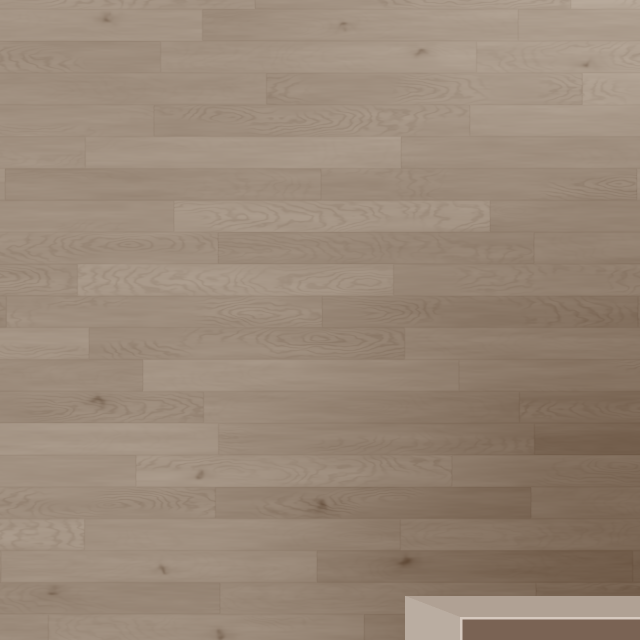
A WebGL 2 fragment shader for this texture:

```glsl
#version 300 es
precision highp float;
// Pale oak strip flooring: about twenty staggered rows of long boards with
// ring grain, fibres and knots, lit from the upper right and shaded below.
// Each board hashes its own tone and grain; a pale open frame covers a corner.

uniform vec2 u_resolution;
out vec4 fragColor;

const float ROWS = 20.1;         // board rows over the canvas height
const float ROW_SHIFT = 0.19;    // part of a row cut off at the lower edge
const float BOARD_LENGTH = 9.92; // in row heights
const vec3 DARK_OAK = vec3(0.47, 0.39, 0.32);
const vec3 PALE_OAK = vec3(0.67, 0.61, 0.55);

float hash(vec2 p) {
    vec3 q = fract(vec3(p.xyx) * 0.1031);
    q += dot(q, q.yzx + 33.33);
    return fract((q.x + q.y) * q.z);
}

float noise(vec2 p) {
    vec2 cell = floor(p);
    vec2 f = fract(p);
    f = f * f * (3.0 - 2.0 * f);
    float low = mix(hash(cell), hash(cell + vec2(1, 0)), f.x);
    float high = mix(hash(cell + vec2(0, 1)), hash(cell + vec2(1, 1)), f.x);
    return mix(low, high, f.y);
}

float fbm(vec2 p) {
    float sum = 0.0;
    float weight = 0.5;
    for (int i = 0; i < 4; i++) {
        sum += weight * noise(p);
        p = p * 2.03 + 17.3;
        weight *= 0.5;
    }
    return sum;
}

// Nested, wobbling ovals cut by the board edges into arched grain.
float ringGrain(vec2 p, vec2 id) {
    vec2 seed = id * 19.7;
    vec2 centre = vec2(BOARD_LENGTH * hash(id + 3.1), 0.4 * hash(id + 5.7) - 0.2);
    vec2 q = (p - centre) * vec2(0.2, 1.0);
    float warp = fbm(p * vec2(0.8, 2.2) + seed) - 0.47;
    float d = length(q) + 0.45 * warp;
    float line = pow(0.5 + 0.5 * sin(d * 62.0), 2.5);
    float patches = smoothstep(0.35, 0.65, noise(p * vec2(0.4, 1.3) + seed.yx));
    float edgeFade = 1.0 - smoothstep(0.25, 0.5, abs(p.y));
    return (line - 0.3) * patches * mix(0.35, 1.0, edgeFade);
}

// Fine fibres and broader streaks, both stretched along the board.
float fibres(vec2 p, vec2 id) {
    vec2 seed = id * 31.3;
    float fine = noise(p * vec2(1.8, 17.0) + seed) - 0.5;
    float streak = fbm(p * vec2(0.35, 3.5) + seed) - 0.47;
    return 0.07 * fine + 0.26 * streak;
}

// Soft dark knot with a ragged halo drawn out along the grain.
float knot(vec2 p, vec2 id) {
    vec2 centre = vec2(BOARD_LENGTH * (0.1 + 0.8 * hash(id + 8.3)), 0.5 * hash(id + 9.9) - 0.25);
    vec2 q = p - centre;
    q += 0.2 * (vec2(noise(p * 5.0 + id), noise(p * 5.0 - id)) - 0.5);
    float size = mix(0.5, 1.1, hash(id + 2.6));
    float core = exp(-dot(q * vec2(6.0, 9.0), q * vec2(6.0, 9.0)) / size);
    float halo = exp(-dot(q * vec2(1.6, 4.5), q * vec2(1.6, 4.5)) / size);
    return 0.45 * core + 0.16 * halo;
}

// Broad room light: 0 is the dark oak colour, 1 the pale one.
float roomLight(vec2 uv) {
    float glow = smoothstep(0.75, 0.0, distance(uv, vec2(1.0, 1.05)));
    float shadow = smoothstep(0.85, 0.05, distance(uv, vec2(1.08, 0.17)));
    float bottom = smoothstep(0.3, 0.0, uv.y);
    return 0.79 + 0.36 * glow - 0.78 * shadow - 0.12 * bottom;
}

vec3 flooring(vec2 uv) {
    vec2 p = uv * ROWS + vec2(0.0, ROW_SHIFT);
    float row = floor(p.y);
    float along = p.x + BOARD_LENGTH * (1.0 + hash(vec2(row, 4.2)));
    vec2 id = vec2(floor(along / BOARD_LENGTH), row);
    vec2 local = vec2(mod(along, BOARD_LENGTH), fract(p.y) - 0.5);

    float tone = roomLight(uv) + 0.24 * (hash(id + 0.7) - 0.5);
    tone += fibres(local, id);
    float figured = smoothstep(0.3, 0.7, hash(id + 6.4));
    tone -= mix(0.03, 0.19, figured) * ringGrain(local, id);
    float knotChance = mix(0.45, 0.12, smoothstep(0.25, 0.6, uv.y));
    tone -= step(hash(id + 1.9), knotChance) * knot(local, id);

    // Hairline seams between boards
    float endGap = min(local.x, BOARD_LENGTH - local.x);
    float gap = min(0.5 - abs(local.y), endGap);
    tone -= 0.11 * (1.0 - smoothstep(0.0, 0.045, gap));
    return mix(DARK_OAK, PALE_OAK, tone);
}

// Pale mitred frame with a bright inner rim and a brown recess.
vec3 addFrame(vec3 base, vec2 uv) {
    vec2 q = vec2(uv.x - 0.633, 0.069 - uv.y);
    vec2 inner = q - vec2(0.086, 0.033);
    bool topFace = q.y * 0.086 < q.x * 0.033;
    vec3 face = topFace ? vec3(0.69, 0.63, 0.58) : vec3(0.73, 0.68, 0.63);
    float depth = min(inner.x, inner.y);
    vec3 color = mix(face, vec3(0.84, 0.79, 0.75), step(0.0, depth));
    color = mix(color, vec3(0.48, 0.39, 0.33), step(0.004, depth));
    return mix(base, color, step(0.0, min(q.x, q.y)));
}

void main() {
    // Four samples per pixel smooth every edge
    vec3 sum = vec3(0.0);
    for (int i = 0; i < 4; i++) {
        vec2 offset = vec2(i % 2, i / 2) * 0.5 - 0.25;
        vec2 uv = (gl_FragCoord.xy + offset) / u_resolution;
        sum += addFrame(flooring(uv), uv);
    }
    fragColor = vec4(sum / 4.0, 1.0);
}
```
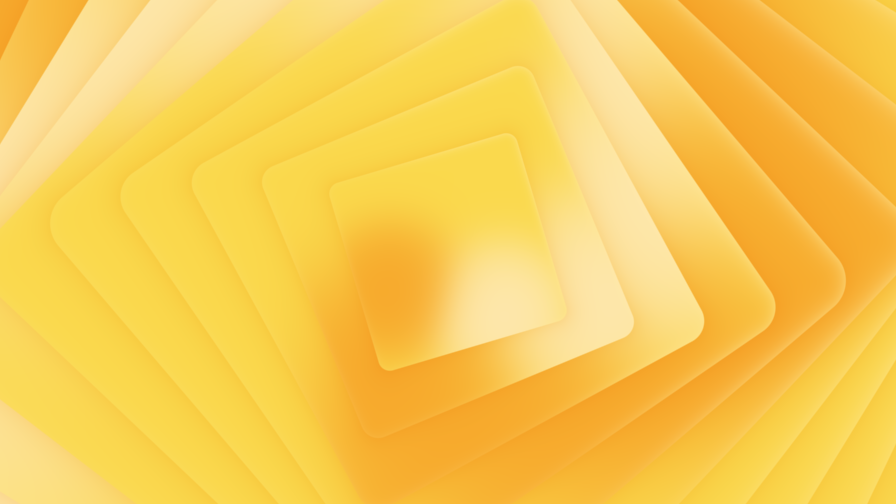
A WebGL 1 fragment shader for this background:

```glsl
precision highp float;

uniform vec2 u_resolution;

const int LAYERS = 10;
const vec3 YELLOW = vec3(0.98, 0.85, 0.30);
const vec3 ORANGE = vec3(0.965, 0.63, 0.15);
const vec3 CREAM = vec3(0.995, 0.915, 0.74);
const vec3 SHADE = vec3(0.985, 0.88, 0.68);
const vec3 GLOW = vec3(1.0, 0.91, 0.60);

vec2 rotate(vec2 p, float angle) {
    float c = cos(angle);
    float s = sin(angle);
    return vec2(c * p.x - s * p.y, s * p.x + c * p.y);
}

float roundedSquare(vec2 p, float halfSide, float radius) {
    vec2 q = abs(p) - halfSide + radius;
    return length(max(q, 0.0)) + min(max(q.x, q.y), 0.0) - radius;
}

float blob(vec2 p, float angle, float reach, float spread) {
    vec2 d = p - reach * vec2(cos(angle), sin(angle));
    return exp(-dot(d, d) / spread);
}

// Blend of three colours, turned further on each layer
vec3 layerColor(vec2 p, float turn, float outer) {
    vec2 q = rotate(p, -turn);
    float orange = 1.7 * blob(q, -2.53, mix(0.72, 1.08, outer), mix(0.24, 0.38, outer));
    float cream = 1.8 * blob(q, -0.87, mix(0.86, 1.1, outer), mix(0.26, 0.28, outer));
    float yellow = 0.36;
    return (YELLOW * yellow + ORANGE * orange + CREAM * cream) / (yellow + orange + cream);
}

// Soft shadow outside the shape
vec3 addShadow(vec3 color, float dist, float width) {
    float amount = 0.5 * exp(-max(dist, 0.0) / width);
    return color * mix(vec3(1.0), SHADE, amount);
}

// Light rim inside the shape, strongest toward the upper right
vec3 addRim(vec3 color, vec2 p, float dist, float width) {
    float facing = dot(p / max(length(p), 0.001), vec2(0.8, 0.6));
    float amount = mix(0.12, 0.5, smoothstep(-0.3, 0.9, facing));
    return mix(color, max(color, GLOW), amount * exp(min(dist, 0.0) / width));
}

void main() {
    vec2 p = (gl_FragCoord.xy - 0.5 * u_resolution) / u_resolution.y;
    float pixel = 1.0 / u_resolution.y;
    vec3 color = YELLOW;

    // Stack squares from the largest to the smallest
    for (int k = 0; k < LAYERS; k++) {
        float i = float(LAYERS - 1 - k);
        float halfSide = 0.194 + 0.0965 * i;
        float radius = 0.023 + 0.0115 * i;
        float tilt = radians(16.5 + 6.0 * i);
        float dist = roundedSquare(rotate(p, -tilt), halfSide, radius);

        vec3 face = layerColor(p / halfSide, radians(32.0 * i), min(i, 1.0));
        face = addRim(face, p, dist, 0.006 + 0.003 * i);
        color = addShadow(color, dist, 0.022 + 0.002 * i);
        color = mix(color, face, smoothstep(pixel, -pixel, dist));
    }

    gl_FragColor = vec4(color, 1.0);
}
```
——————
EXERCISE PROMPT: Scan the data above for the word "amount", then copy every line that holds it.

RESULT FOR THIS TASK:
    float amount = 0.5 * exp(-max(dist, 0.0) / width);
    return color * mix(vec3(1.0), SHADE, amount);
    float amount = mix(0.12, 0.5, smoothstep(-0.3, 0.9, facing));
    return mix(color, max(color, GLOW), amount * exp(min(dist, 0.0) / width));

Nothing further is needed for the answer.